On Sunday, March 10, Veterans for Peace (VFP) invites the public to a provocative panel discussion titled “Imperialism and Current Military Exploits.”
“We’ll talk about how we get into wars, the cost of war, how the U.S. military will fight the next war, and what folks can do to stop war,” said Carroll Nast, convener of the panel. Questions and comments from the audience are welcome.
This free event takes place at the Veterans Memorial Hall, 130 Placerville Drive in Placerville, from 1 to 3 p.m.
The topics panel members will address are wide-ranging and include the historic pattern of U.S. imperialism and the plan — as proposed by the think-tank Project for the New American Century (PNAC) — to establish a global American empire on land and sea, in air, space and cyberspace.
Topics will also include the reasons for going to war in Afghanistan and Iraq, the case of Bradley Manning, drone warfare, current machinations in Syria, Iran, the Pacific and Africa.
The panel consists of local vets living in the Colfax area.
Carroll Nast was drafted in 1969 and honorably discharged as captain from the USAF in 1979. He served as a para-rescue medical technician, navigated air-refueling tankers and did combat support in Vietnam. He is semi-retired and leads hikes for the Sierra Club and drives a shuttle bus for his fellow vet, Dan Buckley.
Buckley, past president of VFP Chapter 122, operates Tributary Whitewater Tours.
John Reiger, a pottery-maker and current president of the chapter, served in the Army’s security agency as a teletype intercept operator.
“Like so many others,” Reiger said, “I became disillusioned with our foreign policies during the Vietnam War and have been an anti-war activist ever since.”
Barry Binks enlisted in the Army in 1964, working in civil affairs verifying collateral damage. Now a retired teacher of political science, he is an active war-protester.
Veterans for Peace is an official non-governmental organization represented at the United Nations. Its goals are to increase awareness of the costs of war, to restrain government from interfering in the internal affairs of other nations, to end the arms race, to seek justice for veterans and victims of war, and to abolish war as an instrument of national policy.
Locally, VFP Chapter 122 covers El Dorado, Placer and Nevada counties. Among other activities, it has sponsored nationally-known speakers, shown monthly movies, helped serve meals for the homeless, appeared in parades and participated in local drone protests.

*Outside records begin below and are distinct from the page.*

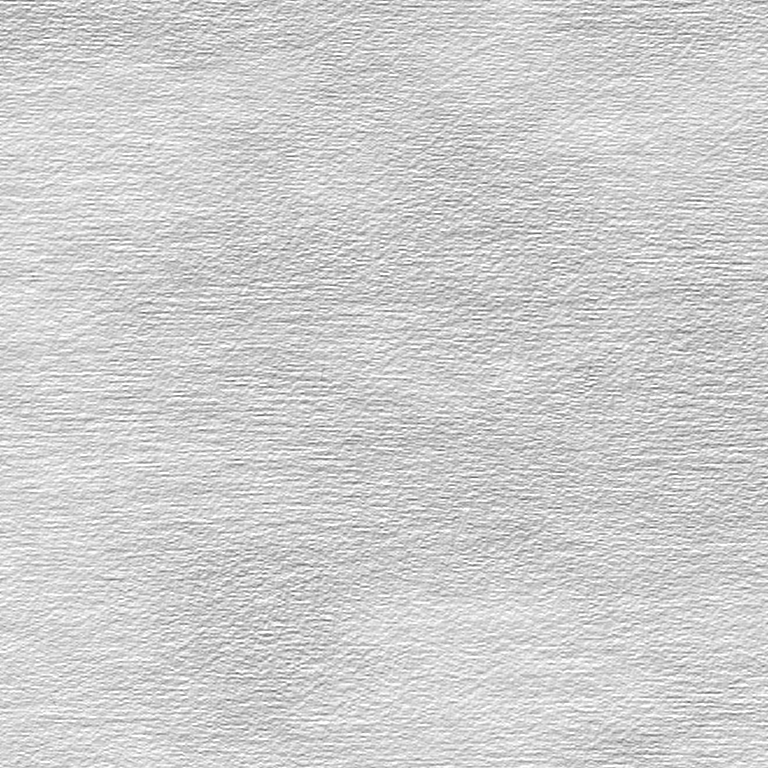
Give the GLSL for this texture, as a Shadertoy shader.

```glsl
// Pale grey plaster with fine horizontal brushed grain, lit as a shallow relief.

float hash(vec2 p) {
    return fract(sin(dot(p, vec2(127.1, 311.7))) * 43758.5453);
}

float noise(vec2 p) {
    vec2 cell = floor(p);
    vec2 f = fract(p);
    f = f * f * (3.0 - 2.0 * f);
    return mix(mix(hash(cell), hash(cell + vec2(1, 0)), f.x),
               mix(hash(cell + vec2(0, 1)), hash(cell + vec2(1, 1)), f.x), f.y);
}

// Soft, wide variation made of four octaves
float cloud(vec2 p) {
    float sum = 0.0, weight = 0.5;
    for (int i = 0; i < 4; i++) {
        sum += weight * noise(p);
        p = p * 2.1 + 17.3;
        weight *= 0.5;
    }
    return sum / 0.9375;
}

// Surface height: long brush streaks, short grains and fine grit
float height(vec2 p, float brushed) {
    float streaks = noise(p * vec2(26, 330) + 5.0);
    float grains = noise(p * vec2(165, 350) + 31.0);
    float grit = noise(p * vec2(330, 460) + 73.0);
    return mix(0.22, 0.55, brushed) * streaks + mix(0.62, 0.5, brushed) * grains + 0.38 * grit;
}

// Sparse, short upright nicks
float nicks(vec2 p) {
    float mark = 0.0;
    for (int i = 0; i < 16; i++) {
        float id = float(i);
        vec2 d = p - vec2(hash(vec2(id, 3.0)), hash(vec2(id, 8.0)));
        d.x += d.y * (hash(vec2(id, 5.0)) - 0.5);
        float reach = mix(0.006, 0.02, hash(vec2(id, 6.0)));
        mark += (1.0 - smoothstep(0.0005, 0.002, abs(d.x)))
              * (1.0 - smoothstep(0.3 * reach, reach, abs(d.y)));
    }
    return mark;
}

void mainImage(out vec4 fragColor, in vec2 fragCoord) {
    vec2 uv = fragCoord / iResolution.y;

    // Worn patches decide where the relief is deep or rubbed flat
    float wear = cloud(uv * vec2(3.2, 6.0) + 4.0);
    float depth = smoothstep(0.25, 0.7, wear);
    float brushed = smoothstep(0.35, 0.65, cloud(uv * vec2(3.0, 12.0) + 40.0));

    // Brush strokes bend very slightly
    vec2 p = uv;
    p.y += 0.012 * noise(uv * vec2(2.5, 4.0) + 9.0);

    // Emboss: slope of the height along the light direction
    vec2 toLight = vec2(-0.0004, 0.0012);
    float relief = height(p - toLight, brushed) - height(p + toLight, brushed);

    float grey = 0.815 - 0.06 * (depth - 0.5);
    grey += mix(0.36, 0.54, depth) * relief;
    grey += 0.05 * (noise(p * vec2(12.0, 75.0)) - 0.5);
    grey += 0.05 * (noise(p * vec2(70.0, 130.0) + 60.0) - 0.5);
    grey -= 0.07 * nicks(uv);

    fragColor = vec4(vec3(clamp(grey, 0.42, 1.0)), 1.0);
}
```
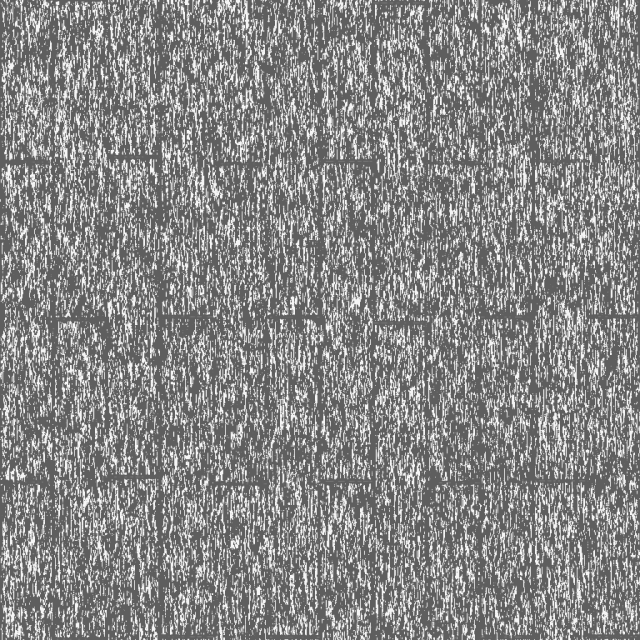
Reproduce this texture procedurally as a WebGL 2 fragment shader.

```glsl
#version 300 es
precision highp float;

uniform vec2 u_resolution;
out vec4 outColor;

const float COLUMNS = 12.0;
const float PLANKS_DOWN = 2.0;
const float GRAIN_CELLS = 768.0;
const int SAMPLES = 4;
const float FILTER_WIDTH = 1.3;
const vec3 DARK_GRAY = vec3(0.37);
const vec3 PALE_GRAY = vec3(0.96);

float hash(vec2 p) {
    return fract(sin(dot(p, vec2(127.1, 311.7))) * 43758.5453);
}

float valueNoise(vec2 p) {
    vec2 i = floor(p);
    vec2 f = smoothstep(0.0, 1.0, fract(p));
    float low = mix(hash(i), hash(i + vec2(1.0, 0.0)), f.x);
    float high = mix(hash(i + vec2(0.0, 1.0)), hash(i + 1.0), f.x);
    return mix(low, high, f.y);
}

// One vertical strand, shifted so that neighbours never line up in rows
float strand(float id, float y) {
    y += 7.0 * hash(vec2(id, 3.7));
    float i = floor(y);
    float f = smoothstep(0.0, 1.0, y - i);
    return mix(hash(vec2(id, i)), hash(vec2(id, i + 1.0)), f);
}

float fibres(vec2 p) {
    float i = floor(p.x);
    float f = smoothstep(0.0, 1.0, p.x - i);
    return mix(strand(i, p.y), strand(i + 1.0, p.y), f);
}

// Uneven dark seam between neighbouring columns
float seamShade(float x, float y) {
    float edge = floor(x * COLUMNS + 0.5);
    float dist = abs(x - edge / COLUMNS);
    float strength = mix(0.25, 1.0, hash(vec2(edge, 8.3)));
    float width = 0.0035 + 0.003 * valueNoise(vec2(edge * 5.0, y * 24.0));
    return strength * (1.0 - smoothstep(0.001, width, dist));
}

// Distance to the staggered end joint of a plank
float jointDistance(float y, float column) {
    float stagger = 0.25 * (1.0 - mod(column, 2.0));
    float jitter = 0.012 * (hash(vec2(column, 5.1)) - 0.5);
    float v = (y - stagger + jitter) * PLANKS_DOWN;
    return abs(fract(v + 0.5) - 0.5) / PLANKS_DOWN;
}

// Share of pale grain showing at one point
float grain(vec2 point) {
    // Crisp stepped fibres: long strokes, short dashes and specks
    vec2 cell = floor(point * GRAIN_CELLS);
    vec2 p = (cell + 0.5) / GRAIN_CELLS;
    float strokes = fibres(p * vec2(600.0, 66.0));
    float dashes = strand(cell.x + 907.0, p.y * 230.0);
    float specks = hash(cell + 0.37);
    float value = 0.47 * strokes + 0.41 * dashes + 0.12 * specks;

    // Broad wear and a slight tone for each column
    float column = floor(p.x * COLUMNS);
    float patches = valueNoise(p * vec2(30.0, 24.0) + 9.0) - 0.5;
    float bands = valueNoise(p * vec2(5.0, 15.0) + 17.0) - 0.5;
    float tone = hash(vec2(column, 2.9)) - 0.5;
    float level = 0.577 + 0.03 * patches + 0.04 * bands + 0.01 * tone;
    level += 0.17 * seamShade(p.x, p.y);

    // Dark joint with a faint broken thread along its middle
    float dist = jointDistance(point.y, column);
    float strength = mix(0.35, 1.0, hash(vec2(column, 6.4)));
    level += 0.42 * strength * (1.0 - smoothstep(0.0016, 0.0042, dist));
    float thread = (1.0 - smoothstep(0.0003, 0.0009, dist))
        * smoothstep(0.5, 0.8, valueNoise(vec2(p.x * 300.0, column)));
    return max(smoothstep(level - 0.025, level + 0.025, value), 0.2 * thread);
}

void main() {
    // Average points over slightly more than a pixel to smooth the fibres
    float pale = 0.0;
    for (int j = 0; j < SAMPLES; j++) {
        for (int i = 0; i < SAMPLES; i++) {
            vec2 offset = (vec2(i, j) + 0.5) / float(SAMPLES) - 0.5;
            vec2 position = gl_FragCoord.xy + offset * FILTER_WIDTH;
            pale += grain(position / u_resolution);
        }
    }
    pale /= float(SAMPLES * SAMPLES);
    outColor = vec4(mix(DARK_GRAY, PALE_GRAY, pale), 1.0);
}
```
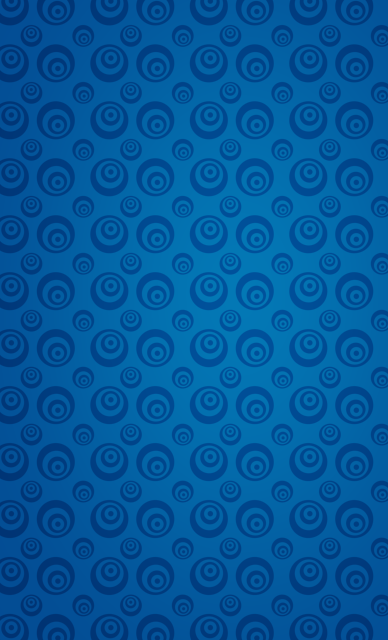
Reproduce this pattern procedurally as a Shadertoy shader.

```glsl
const vec2 PERIOD = vec2(0.2564, 0.1468);   // tile size in canvas widths

// Offset from the nearest repeat of a centre
vec2 repeatAround(vec2 p, vec2 centre) {
    return mod(p - centre + 0.5 * PERIOD, PERIOD) - 0.5 * PERIOD;
}

float disc(vec2 p, float radius, float edge) {
    return 1.0 - smoothstep(-edge, edge, length(p) - radius);
}

// Nested discs, alternately dark and clear, leaning toward 'lean'
float nestedRings(vec2 p, float radius, vec2 lean, float edge) {
    float mask = disc(p, radius, edge);
    mask -= disc(p - radius * lean * vec2(0.25, 0.50), 0.73 * radius, edge);
    mask += disc(p - radius * lean * vec2(0.75, 0.82), 0.51 * radius, edge);
    mask -= disc(p - radius * lean, 0.33 * radius, edge);
    mask += disc(p - radius * lean, 0.14 * radius, edge);
    return mask;
}

// Radial falloff: 0 at the glow centre, 1 in the far corners
float glowFalloff(vec2 uv, vec2 centre) {
    return smoothstep(0.0, 0.82, length((uv - centre) * vec2(1.0, 1.1)));
}

void mainImage(out vec4 fragColor, in vec2 fragCoord) {
    vec2 uv = fragCoord / iResolution.xy;
    // Width units, measured from the top left corner
    vec2 p = vec2(fragCoord.x, fragCoord.y - iResolution.y) / iResolution.x;
    float edge = 0.75 / iResolution.x;

    // Two large and two small motifs per tile
    float largeRadius = 0.0490;
    float smallRadius = 0.0280;
    float rings = nestedRings(repeatAround(p, vec2(0.1438, -0.0165)), largeRadius, vec2(0.11, -0.27), edge);
    rings += nestedRings(repeatAround(p, vec2(0.2818, -0.0165)), largeRadius, vec2(0.08, 0.28), edge);
    rings += nestedRings(repeatAround(p, vec2(0.2146, -0.0925)), smallRadius, vec2(0.08, -0.30), edge);
    rings += nestedRings(repeatAround(p, vec2(0.0811, -0.0925)), smallRadius, vec2(-0.02, 0.30), edge);

    // Ground and rings both dim away from the glow
    float falloff = glowFalloff(uv, vec2(0.62, 0.54));
    vec3 ground = mix(vec3(0.01, 0.47, 0.71), vec3(0.01, 0.30, 0.58), falloff);
    vec3 ringColour = mix(vec3(0.00, 0.32, 0.61), vec3(0.00, 0.20, 0.45), falloff);

    fragColor = vec4(mix(ground, ringColour, clamp(rings, 0.0, 1.0)), 1.0);
}
```
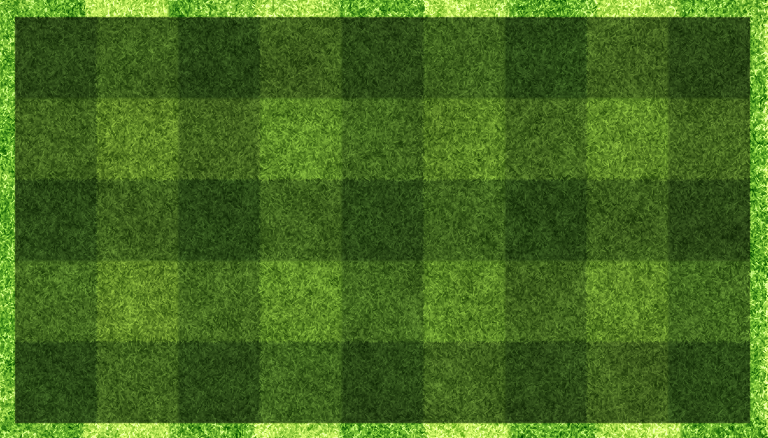
Write a WebGL 1 fragment shader that draws this texture.

```glsl
precision highp float;
uniform vec2 u_resolution;

const float PI = 3.14159265;
const float ASPECT = 1.753;
const vec2 CHECKS = vec2(9.0, 5.0);
const vec2 FIELD_MIN = vec2(0.0195, 0.034);
const vec2 FIELD_MAX = vec2(0.9766, 0.961);

const vec3 TURF_DARK = vec3(0.175, 0.29, 0.09);
const vec3 TURF_MID = vec3(0.262, 0.395, 0.122);
const vec3 TURF_LIGHT = vec3(0.365, 0.52, 0.152);
const vec3 BORDER_DARK = vec3(0.42, 0.69, 0.18);
const vec3 BORDER_LIGHT = vec3(0.74, 0.91, 0.35);
const vec3 BORDER_TIP = vec3(0.88, 0.95, 0.70);

float hash(vec2 p) {
  vec3 q = fract(vec3(p.xyx) * 0.1031);
  q += dot(q, q.yzx + 33.33);
  return fract((q.x + q.y) * q.z);
}

float noise(vec2 p) {
  vec2 i = floor(p);
  vec2 f = fract(p);
  f = f * f * (3.0 - 2.0 * f);
  float low = mix(hash(i), hash(i + vec2(1.0, 0.0)), f.x);
  float high = mix(hash(i + vec2(0.0, 1.0)), hash(i + 1.0), f.x);
  return mix(low, high, f.y);
}

float signedNoise(vec2 p) {
  return 2.0 * noise(p) - 1.0;
}

float segmentDistance(vec2 p, vec2 halfAxis) {
  float along = clamp(dot(p, halfAxis) / dot(halfAxis, halfAxis), -1.0, 1.0);
  return length(p - halfAxis * along);
}

// Lays one jittered blade per grid cell over the given tone.
float bladeLayer(vec2 p, float density, float seed, float pixel, float tone) {
  vec2 q = p * density + seed * 17.3;
  vec2 cell = floor(q);
  float soft = pixel * density * 0.5;
  for (int y = -1; y <= 1; y++) {
    for (int x = -1; x <= 1; x++) {
      vec2 id = cell + vec2(float(x), float(y)) + 50.0;
      vec2 jitter = vec2(hash(id + 3.1), hash(id + 8.7));
      float angle = PI * (0.5 + 0.85 * (hash(id + 21.4) - 0.5));
      vec2 halfAxis = mix(0.3, 0.7, hash(id + 42.9)) * vec2(cos(angle), sin(angle));
      float d = segmentDistance(q - (id - 50.0) - jitter, halfAxis) - 0.14;
      float cover = 1.0 - smoothstep(-soft, soft, d);
      tone = mix(tone, 2.0 * hash(id + 64.2) - 1.0, cover);
    }
  }
  return tone;
}

// Grass tone: negative in the gaps, positive on the lit blades.
float grassTone(vec2 p, float pixel) {
  float tone = 1.4 * noise(p * 150.0) - 1.0;
  for (int i = 0; i < 3; i++) {
    float layer = float(i);
    tone = bladeLayer(p, 88.0 + 14.0 * layer, layer + 1.0, pixel, tone);
  }
  float grain = signedNoise(p * 250.0 + 9.0);
  float clump = signedNoise(p * 42.0 + 4.0) + signedNoise(p * 85.0 + 7.0);
  return 0.8 * tone + 0.65 * grain + 0.22 * clump;
}

// Zero on even bands and one on odd bands.
float mowBand(float x, float soft) {
  return 1.0 - smoothstep(-soft, soft, sin(PI * x));
}

float boxDistance(vec2 p, vec2 low, vec2 high) {
  vec2 d = abs(p - 0.5 * (low + high)) - 0.5 * (high - low);
  return length(max(d, 0.0)) + min(max(d.x, d.y), 0.0);
}

vec3 fieldColor(vec2 checks, vec2 p, float tone) {
  vec2 mown = checks + 0.01 * tone;
  float light = 0.46 * mowBand(mown.x, 0.08) + 0.54 * mowBand(mown.y, 0.08);
  vec3 color = mix(TURF_DARK, TURF_MID, min(light * 2.0, 1.0));
  color = mix(color, TURF_LIGHT, max(light * 2.0 - 1.0, 0.0));

  // Uneven wear and slight differences between mown squares.
  float wear = 0.5 * signedNoise(p * 6.0) + 0.5 * signedNoise(p * 17.0);
  float hue = hash(floor(checks) + 5.0) - 0.5;
  color *= (1.0 + 0.12 * wear) * (1.0 + hue * vec3(-0.04, 0.02, 0.0));
  return color * (1.0 + tone * vec3(0.37, 0.29, 0.42)) + 0.012 * tone;
}

vec3 borderColor(float across, vec2 p, float tone) {
  float light = mowBand(across + 0.02 * tone, 0.10);
  light = clamp(light + 0.45 * signedNoise(p * 20.0), 0.0, 1.0);
  vec3 color = mix(BORDER_DARK, BORDER_LIGHT, light);
  color *= 1.0 + tone * mix(vec3(0.70, 0.42, 0.75), vec3(0.40, 0.23, 0.60), light);
  float tip = smoothstep(0.35, 0.95, tone) * mix(0.45, 0.8, light);
  return mix(color, BORDER_TIP, tip);
}

void main() {
  vec2 uv = gl_FragCoord.xy / u_resolution;
  vec2 scale = vec2(ASPECT, 1.0);
  vec2 p = uv * scale;
  float pixel = 1.0 / u_resolution.y;
  float tone = grassTone(p, pixel);
  vec2 checks = (uv - FIELD_MIN) / (FIELD_MAX - FIELD_MIN) * CHECKS;
  float edge = boxDistance(p, FIELD_MIN * scale, FIELD_MAX * scale);
  vec3 field = fieldColor(checks, p, tone) * (1.0 - 0.12 * smoothstep(-0.006, 0.0, edge));
  vec3 border = borderColor(uv.x * CHECKS.x + 0.02, p, tone);
  gl_FragColor = vec4(clamp(mix(field, border, smoothstep(-pixel, pixel, edge)), 0.0, 1.0), 1.0);
}
```
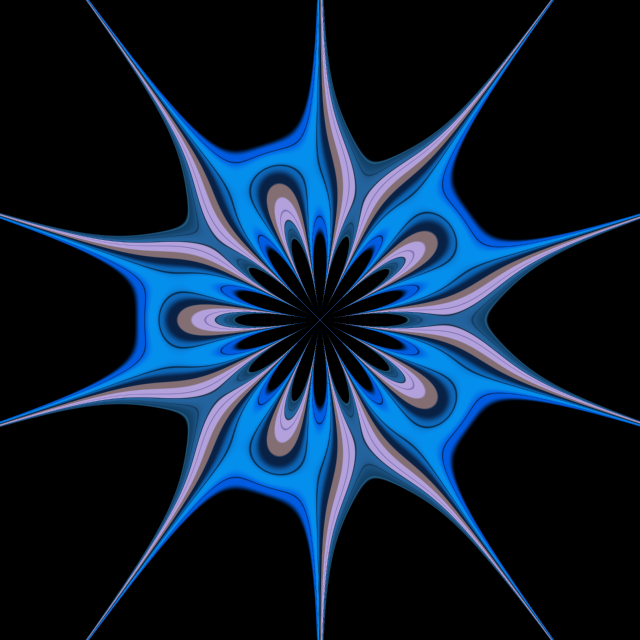
A three.js fragment shader for this background:

```glsl
// A ten-spiked star around a ring of twenty dark petals, on black.
// Two polar waves are summed: one grows outward with five lobes, one grows
// inward with ten. The height of the sum selects a colour band.

varying vec2 vUv;

// Signed height: about +1 and -1 at the dark borders.
float starField(vec2 p) {
  float radius = max(length(p), 0.001);
  float angle = atan(p.y, p.x);
  float spikes = 260.0 * pow(radius, 5.0) * cos(5.0 * angle);
  float petals = cos(10.0 * angle) / (radius * radius);
  return (spikes + petals) / 13.8;
}

// Thin contour line at one height.
float contour(float height, float level, float width) {
  return 1.0 - smoothstep(0.0, width, abs(height - level));
}

vec3 bandColour(float h) {
  // Blue side, from the negative border up to the navy middle
  vec3 c = mix(vec3(0.0), vec3(0.0, 0.36, 0.88), smoothstep(-1.04, -0.82, h));
  c = mix(c, vec3(0.02, 0.56, 0.93), smoothstep(-0.72, -0.52, h));
  c = mix(c, vec3(0.05, 0.40, 0.72), smoothstep(-0.42, -0.27, h));
  c = mix(c, vec3(0.03, 0.13, 0.27), smoothstep(-0.27, -0.10, h));

  // Warm and lavender ribbons
  c = mix(c, vec3(0.51, 0.43, 0.45), smoothstep(0.01, 0.05, h));
  c = mix(c, vec3(0.70, 0.63, 0.86), smoothstep(0.23, 0.27, h));
  c = mix(c, vec3(0.48, 0.43, 0.70), contour(h, 0.45, 0.025));

  // Steel side, dimming toward the positive border
  vec3 steel = mix(vec3(0.14, 0.39, 0.62), vec3(0.07, 0.25, 0.40),
                   smoothstep(0.66, 0.95, h));
  c = mix(c, steel, smoothstep(0.58, 0.63, h));

  // Fine engraved contours
  float engraving = contour(h, -0.32, 0.025) + contour(h, -0.69, 0.02)
                  + contour(h, 0.61, 0.02) + 0.5 * contour(h, 0.78, 0.02);
  c *= 1.0 - 0.65 * min(engraving, 1.0);
  c = mix(c, vec3(0.20, 0.45, 0.58), 0.6 * contour(h, 0.97, 0.025));
  return c * (1.0 - smoothstep(0.98, 1.02, h));
}

void main() {
  vec2 p = 2.0 * vUv - 1.0;

  // Average nearby samples to smooth the narrow spikes and ribs
  vec3 colour = vec3(0.0);
  for (int i = 0; i < 9; i++) {
    float n = float(i);
    vec2 offset = vec2(mod(n, 3.0), floor(n / 3.0)) - 1.0;
    colour += bandColour(starField(p + 0.0012 * offset)) / 9.0;
  }

  // Faint diagonal cross at the centre
  float diagonal = 1.0 - smoothstep(0.0005, 0.003, abs(abs(p.x) - abs(p.y)));
  float nearCentre = 1.0 - smoothstep(0.10, 0.15, length(p));
  colour = max(colour, vec3(0.04, 0.19, 0.40) * diagonal * nearCentre);

  gl_FragColor = vec4(colour, 1.0);
}
```
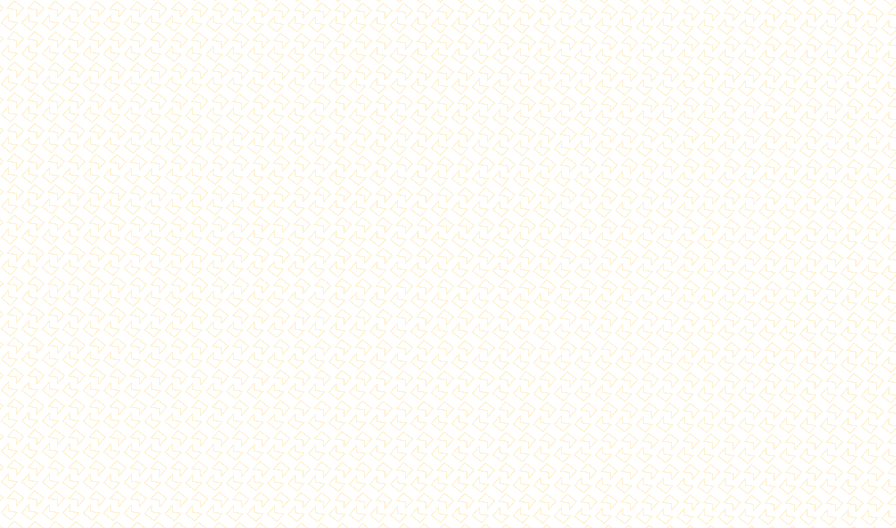
Reproduce this pattern procedurally as a Shadertoy shader.

```glsl
float segmentDistance(vec2 p, vec2 a, vec2 b) {
    vec2 ap = p - a, ab = b - a;
    return length(ap - ab * clamp(dot(ap, ab) / dot(ab, ab), 0.0, 1.0));
}

// Diamond outline with a notch cut into its lower left side
float notchedDiamond(vec2 p) {
    vec2 corners[5] = vec2[5](vec2(-0.26, 0.01), vec2(-0.04, 0.25), vec2(0.26, 0.02),
                              vec2(0.03, -0.25), vec2(0.03, -0.04));
    float d = 1.0;
    for (int i = 0; i < 5; i++) {
        d = min(d, segmentDistance(p, corners[i], corners[(i + 1) % 5]));
    }
    return d;
}

// Position relative to the nearest lattice point
vec2 repeatCell(vec2 p, vec2 cell) {
    return p - cell * round(p / cell);
}

void mainImage(out vec4 fragColor, in vec2 fragCoord) {
    // One unit is the height of a cell
    float pixel = 17.25 / iResolution.y;
    vec2 p = fragCoord * pixel - vec2(0.506, 16.97);
    vec2 cell = vec2(0.669, 1.0);

    // Rows sink slightly towards the right
    p.y += 0.0065 * p.x;

    // Each cell pairs a shape with its half-turned twin
    float upper = notchedDiamond(repeatCell(p, cell));
    float lower = notchedDiamond(-repeatCell(p + vec2(0.2, 0.45), cell));
    float d = min(upper, lower);

    // Box-filtered coverage keeps hairlines even at any size
    float halfWidth = 0.005;
    float blur = 1.25 * pixel;
    float coverage = clamp(0.5 + (halfWidth - d) / blur, 0.0, 1.0)
                   - clamp(0.5 - (halfWidth + d) / blur, 0.0, 1.0);

    vec3 paper = vec3(1.0);
    vec3 gold = vec3(1.0, 0.80, 0.32);
    fragColor = vec4(mix(paper, gold, coverage), 1.0);
}
```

Nationally, the VFP conducts a number of projects. The Iraq Water Project, ongoing since 1999, has installed 60 water purification units in schools, hospitals, and other institutions serving the people of Iraq.
The Arlington Memorials Project set up thousands of crosses around the country in parks, along roadways and other public spaces.
The Agent Orange Recovery Project, in cooperation with Vietnamese Americans, asks government to fulfill its moral and legal responsibility to compensate all victims of Agent Orange dispersed in Vietnam.
“Imperialism and Current Military Exploits” is one of a series of events being held during Placerville’s Season for Nonviolence.
For a calendar of events go to edpjc.org.